Local News

  • Playing for keeps: Bands prepare for regional competition

    High school bands are marching into state competition this weekend, and local schools hope they’ll last for another week.

    Local high school bands are competing in the State Marching Band Quarterfinals on Saturday, hoping for a strong showing to move onto the semifinals and finals next weekend. The top eight bands from regional competitions advance to the semifinals.

    Central Hardin High School and North Hardin High School will compete in the 5A division at the Stadium of Champions in Hopkinsville.

  • Blairs leave lasting rainbow of influence

    “Somewhere Over the Rainbow” played softly Thursday in the background in the lobby of Kosair Children’s Hospital in Louisville.

    The space filled with media, hospital staff and family and supporters of the 3-year-old girl who smiled brightly from a large picture displayed there.

    The song was a nod to the girl, Addison Jo Blair, because “The Wizard of Oz” was her favorite movie before she died in May of stage 4 neuroblastoma.

  • Hardin jury recommends five years for Galenski

    A Hardin County jury returned a recommendation Thursday afternoon of five years in prison for complicity to tampering with physical evidence in the case against Conner Galenski, a Louisville teen accused in the Nov. 2 shooting death of Mackenzie Smyser near Ky. 313.

    After more than 10 hours of deliberation Wednesday, the jury could not reach a verdict on a charge of complicity to commit murder. Judge Kelly Mark Easton declared a mistrial on that question. The trial began last week and was handed to the jury around noon Wednesday.

  • Cold, wet morning
  • Christmas in the Park poster contest under way

    Wanted: Holiday scene posters.

    Reward: $50 savings bond, an invitation to attend the premier viewing night of Christmas in the Park and a ride through the exhibit in a limousine with Elizabethtown Mayor Tim Walker.

    The Christmas in the Park Committee is again sponsoring its annual poster contest for children in kindergarten through fifth grades.

    Committee member Billy Pait said response to the contest varies each year.

  • E'town council to meet at airport Monday

    A construction tour at the airport will be part of Monday’s work session for the Elizabethtown City Council.

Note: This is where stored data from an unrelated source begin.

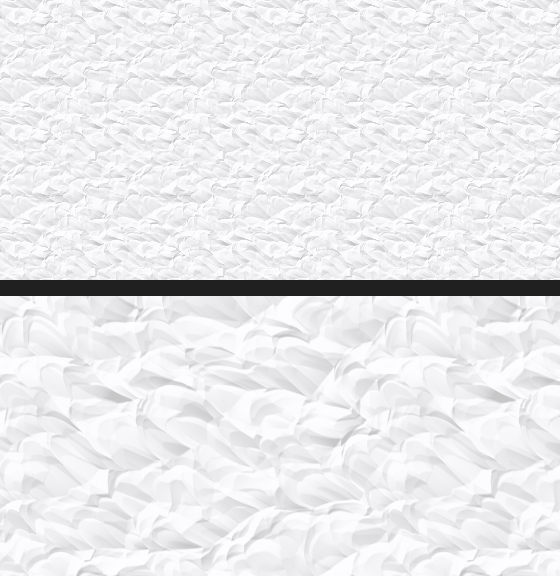
Top: the whole. Bottom: its middle third, enlarged.
Give the GLSL for this texture, as a Shadertoy shader.

```glsl
// Crumpled white paper, lit from the upper left, in a seamless repeating tile.
// Layers of tilted, curved facets meet in sharp creases to form a height field;
// its slope towards the light sets the brightness.

const vec2 TILE_SIZE = vec2(0.456, 0.417);   // in canvas heights
const vec2 LIGHT_DIR = vec2(-0.45, 0.89);
const float SLOPE_STEP = 0.0065;             // in tiles
const vec3 PAPER_TINT = vec3(0.996, 0.996, 1.006);

vec2 hash22(vec2 p) {
    vec3 q = fract(p.xyx * vec3(0.1031, 0.1030, 0.0973));
    q += dot(q, q.yzx + 33.33);
    return fract((q.xx + q.yz) * q.zy);
}

// Smooth two-channel noise that repeats once per tile, range -1 to 1
vec2 tiledNoise(vec2 p, vec2 cells, float seed) {
    p *= cells;
    vec2 base = floor(p);
    vec2 f = p - base;
    f = f * f * (3.0 - 2.0 * f);
    vec2 a = hash22(mod(base, cells) + seed);
    vec2 b = hash22(mod(base + vec2(1.0, 0.0), cells) + seed);
    vec2 c = hash22(mod(base + vec2(0.0, 1.0), cells) + seed);
    vec2 d = hash22(mod(base + 1.0, cells) + seed);
    return 2.0 * mix(mix(a, b, f.x), mix(c, d, f.x), f.y) - 1.0;
}

// Upper envelope of randomly tilted domes, one per cell.
// A whole-number shear slants the facets and keeps the tile seamless.
float facets(vec2 p, vec2 cells, float shear, float seed) {
    p.y += shear * p.x;
    p *= cells;
    vec2 base = floor(p);
    float height = -10.0;
    for (int y = -1; y <= 1; y++) {
        for (int x = -1; x <= 1; x++) {
            vec2 cell = base + vec2(x, y);
            vec2 id = mod(cell, cells) + seed;
            vec2 offset = p - cell - mix(vec2(0.05), vec2(0.95), hash22(id));
            vec2 tilt = 1.2 * (hash22(id + 57.0) - 0.5);
            height = max(height, dot(tilt, offset) - dot(offset, offset));
        }
    }
    return height / cells.y;
}

// Folds, slanted ridges and fine wrinkles; each layer bends along the last
float paperHeight(vec2 p) {
    p += 0.035 * tiledNoise(p, vec2(4.0, 4.0), 11.0);
    p += 0.016 * tiledNoise(p, vec2(10.0, 12.0), 37.0);
    float folds = facets(p, vec2(6.0, 9.0), 0.0, 101.0);
    p += vec2(0.7, -0.4) * folds;
    float ridges = -facets(p, vec2(10.0, 9.0), 1.0, 211.0);
    p += vec2(-0.6, 0.4) * ridges;
    float creases = facets(p, vec2(11.0, 15.0), 0.0, 263.0);
    float wrinkles = -facets(p, vec2(23.0, 25.0), 0.0, 307.0);
    return 0.50 * folds + 0.70 * ridges + 0.52 * creases + 0.34 * wrinkles;
}

float slopeToLight(vec2 p, vec2 lightDir, float stepSize) {
    vec2 halfStep = 0.5 * stepSize * lightDir;
    return (paperHeight(p - halfStep) - paperHeight(p + halfStep)) / stepSize;
}

// Shade deepens away from the light and eases out in the highlights
vec3 paperColor(float slope) {
    float dim = 0.046 - 0.080 * slope;
    float shade = 0.996 - 0.5 * (dim + sqrt(dim * dim + 0.0004));
    return clamp(shade * PAPER_TINT, 0.78, 1.0);
}

void mainImage(out vec4 fragColor, in vec2 fragCoord) {
    vec2 tilePos = fragCoord / iResolution.y / TILE_SIZE;
    float slope = slopeToLight(tilePos, LIGHT_DIR, SLOPE_STEP);
    fragColor = vec4(paperColor(slope), 1.0);
}
```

    The 4:30 p.m. meeting is being moved from the council chambers at City Hall to the Elizabethtown Regional Airport at Addington Field. Mayor Tim Walker said the Airport Board invited council members to see progress on the $5 million runway renovations.

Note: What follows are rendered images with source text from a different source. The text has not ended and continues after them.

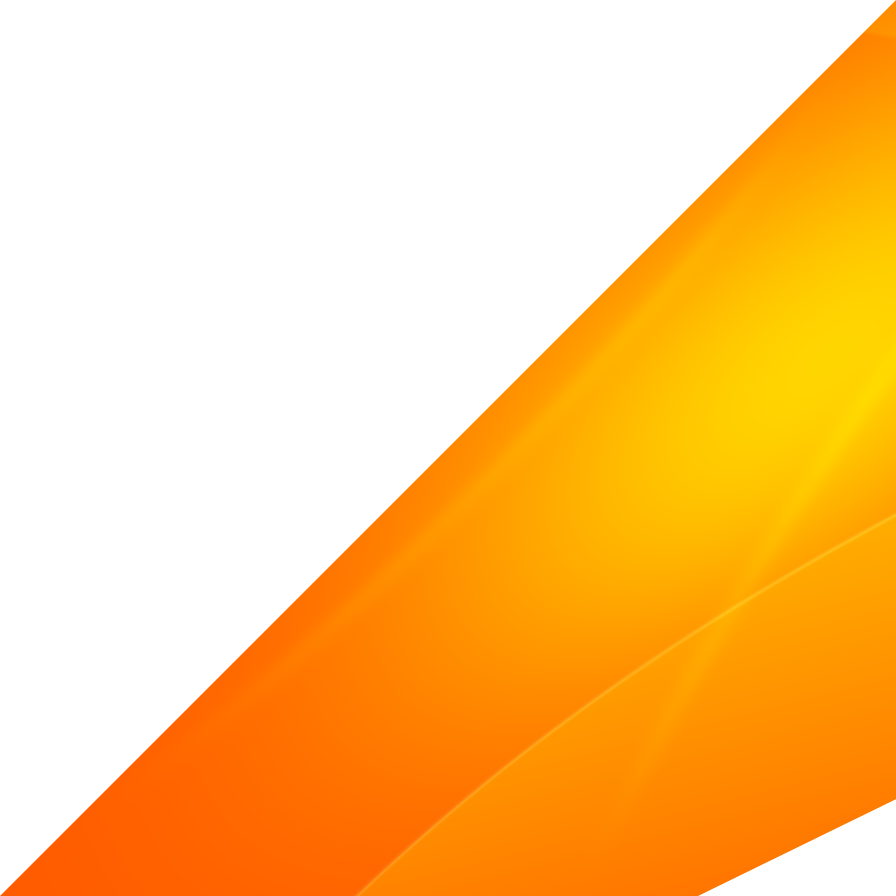
Give the GLSL for this background, as a WebGL 2 fragment shader.

```glsl
#version 300 es
precision highp float;

uniform vec2 u_resolution;
out vec4 fragColor;

#define GLOW_CENTER vec2(0.93, 0.60)
#define GLOW_AXIS vec2(0.8, 0.6)
#define GLOW_LENGTH 0.58
#define GLOW_WIDTH_ABOVE 0.28
#define GLOW_WIDTH_BELOW 0.24
#define BASE_GREEN 0.345
#define GLOW_GREEN 0.49
#define STREAK_WIDTH 0.013
#define RIM_WIDTH 0.0022

// Smooth coverage of the side where the signed distance is positive
float cover(float dist, float pixel) {
    return smoothstep(-0.6 * pixel, 0.6 * pixel, dist);
}

float bell(float x) {
    return exp(-x * x);
}

// Green level of the band: a long glow with a softer upper flank
float bandGreen(vec2 p) {
    vec2 d = p - GLOW_CENTER;
    float along = dot(d, GLOW_AXIS);
    float across = dot(d, vec2(-GLOW_AXIS.y, GLOW_AXIS.x));
    float width = across > 0.0 ? GLOW_WIDTH_ABOVE : GLOW_WIDTH_BELOW;
    return BASE_GREEN + GLOW_GREEN * bell(along / GLOW_LENGTH) * bell(across / width);
}

// Signed distances to the curves, positive above or left of them
float upperStreak(vec2 p) {
    float y = 0.0218 + p.x * (0.6276 + 0.34 * p.x);
    float slope = 0.6276 + 0.68 * p.x;
    return (p.y - y) / length(vec2(1.0, slope));
}

float lowerStreak(vec2 p) {
    float x = 0.647 + p.y * (0.46 + 0.216 * p.y);
    float slope = 0.46 + 0.432 * p.y;
    return (x - p.x) / length(vec2(1.0, slope));
}

float sheetEdge(vec2 p) {
    float t = p.x - 0.398;
    float y = t * (0.95 + t * (-0.53 + 0.21 * t));
    float slope = 0.95 + t * (-1.06 + 0.63 * t);
    return (p.y - y) / length(vec2(1.0, slope));
}

void main() {
    vec2 p = gl_FragCoord.xy / u_resolution;
    float pixel = 1.0 / min(u_resolution.x, u_resolution.y);

    // Glowing band and its soft upper streak
    float green = bandGreen(p);
    float upper = upperStreak(p);
    float upperFade = smoothstep(0.08, 0.4, p.x) * (1.0 - smoothstep(0.75, 0.95, p.x));
    green += 0.035 * upperFade * bell(upper / STREAK_WIDTH);
    green -= 0.015 * upperFade * smoothstep(0.0, 0.02, upper);

    // Pale fold in the top corner
    green += 0.06 * smoothstep(-0.003, 0.004, p.y - 0.957 + 0.18 * (p.x - 1.0));

    // Flat curved sheet in front of the band
    float edge = sheetEdge(p);
    float sheetGreen = 0.574 - 0.15 * p.x + 0.6 * p.y;
    green = mix(sheetGreen, green, cover(edge, pixel));

    // Streak crossing both layers, fading toward the bottom
    float lower = lowerStreak(p);
    float lowerFade = smoothstep(-0.02, 0.3, p.y);
    green += 0.045 * lowerFade * bell(lower / STREAK_WIDTH);

    // Thin bright rim on the sheet
    float rim = bell(edge / max(RIM_WIDTH, 0.7 * pixel));
    green += 0.09 * rim;
    vec3 color = vec3(1.0, min(green, 0.85), 0.1 * rim);

    // White above the diagonal and in the lower right corner
    float inside = cover((p.x - p.y) * 0.7071, pixel);
    inside *= cover((p.y - 0.489 * (p.x - 0.779)) / length(vec2(1.0, 0.489)), pixel);
    fragColor = vec4(mix(vec3(1.0), color, inside), 1.0);
}
```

  • Suits filed against LaRue deputies, sheriff's office

    Two LaRue County deputies and the LaRue County Sheriff’s Office are facing civil suits in separate cases.

    Two women are alleging false imprisonment and false arrest against the department.

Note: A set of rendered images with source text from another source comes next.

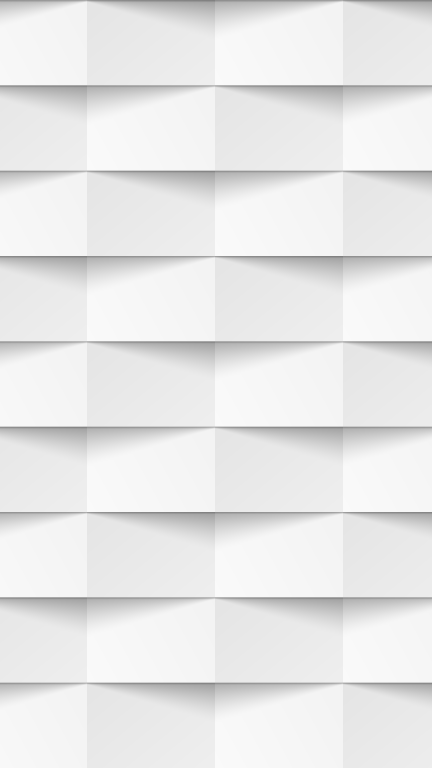
Give the GLSL for this pattern, as a Shadertoy shader.

```glsl
// Staggered rows of folded white paper panels with wedge shadows under each row.

// Grey level of the relief; p is in canvas heights, origin at the lower left.
float foldedPanels(vec2 p) {
    float down = (1.0 - p.y) * 9.0;
    float across = p.x * 6.0 - 0.68;
    float row = floor(down);
    float v = fract(down);
    float u = fract(across);

    // Facets alternate along a row and shift by one facet on the next
    float lit = mod(floor(across) + row, 2.0);
    float fromPeak = mix(u, 1.0 - u, lit);

    // Soft gradients on the facets facing away from and towards the light
    float shaded = 0.895 + 0.022 * fromPeak + 0.018 * v;
    float bright = 0.950 + 0.022 * fromPeak + 0.008 * v;
    float grey = mix(shaded, bright, lit);

    // Cast shadow: pinched at the raised fold, deepest at the sunken one
    float reach = 0.02 + 0.46 * fromPeak;
    float fade = clamp(1.0 - v / reach, 0.0, 1.0);
    grey -= (0.23 + 0.07 * fromPeak) * pow(fade, 1.5);

    // Thin dark crease right below the overlapping edge
    grey -= 0.12 * (1.0 - smoothstep(0.005, 0.03, v));
    return grey;
}

void mainImage(out vec4 fragColor, in vec2 fragCoord) {
    // Average a 3 by 3 grid of samples to smooth the edges
    float grey = 0.0;
    for (int i = 0; i < 9; i++) {
        vec2 offset = (vec2(i % 3, i / 3) - 1.0) / 3.0;
        grey += foldedPanels((fragCoord + offset) / iResolution.y);
    }
    fragColor = vec4(vec3(grey / 9.0), 1.0);
}
```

    The cases were filed in September in LaRue Circuit Court. The defendants’ attorneys already have filed responses.

  • Family on mend after plane crash

    Nine weeks ago, three members of the Marksbury family were involved in a small plane crash outside Hodgenville.

    Many prayers, surgeries and physical therapy sessions later, they are on their way to recovery.

    Four-year-old Jacob Marksbury returned to school last week, according to his uncle Jim Shaw.

    "All braces and casts are off; he’s 100 percent,” Shaw said.

    His parents, Joshua and Jamie, received more severe injuries, but the last four weeks have brought “a lot of progress,” Shaw said.

  • Blair family makes gift to Kosair

    During Addison Jo Blair’s fight against cancer, the community rallied around the child and her family.
    She died in May at the age of 3.

    Today her parents, Kelly and Wes Blair, will honor her life and spirit and rally around other children and parents with a $3 million gift to Kosair Children’s Hospital in Louisville.

    The gift, made through the Children’s Hospital Foundation, is from the Addison Jo Blair Foundation combined with an irrevocable estate intention from Kelly and Wes Blair.

  • Fort Knox soldier on first deployment killed in Afghanistan

    Fort Knox lost one of its own as the death toll of the decade-long war in Afghanistan rises.
    U.S. Army Spc. Michael D. Elm died Friday in Afghanistan from wounds suffered when insurgents attacked his unit using an improvised explosive device.
    Elm graduated from high school in 2004 and was active in extracurricular activities at Greenway High School in Phoenix.
    The soldier started his military career less than three years ago. His first deployment as a soldier at Fort Knox was in Khowst Province, Afghanistan.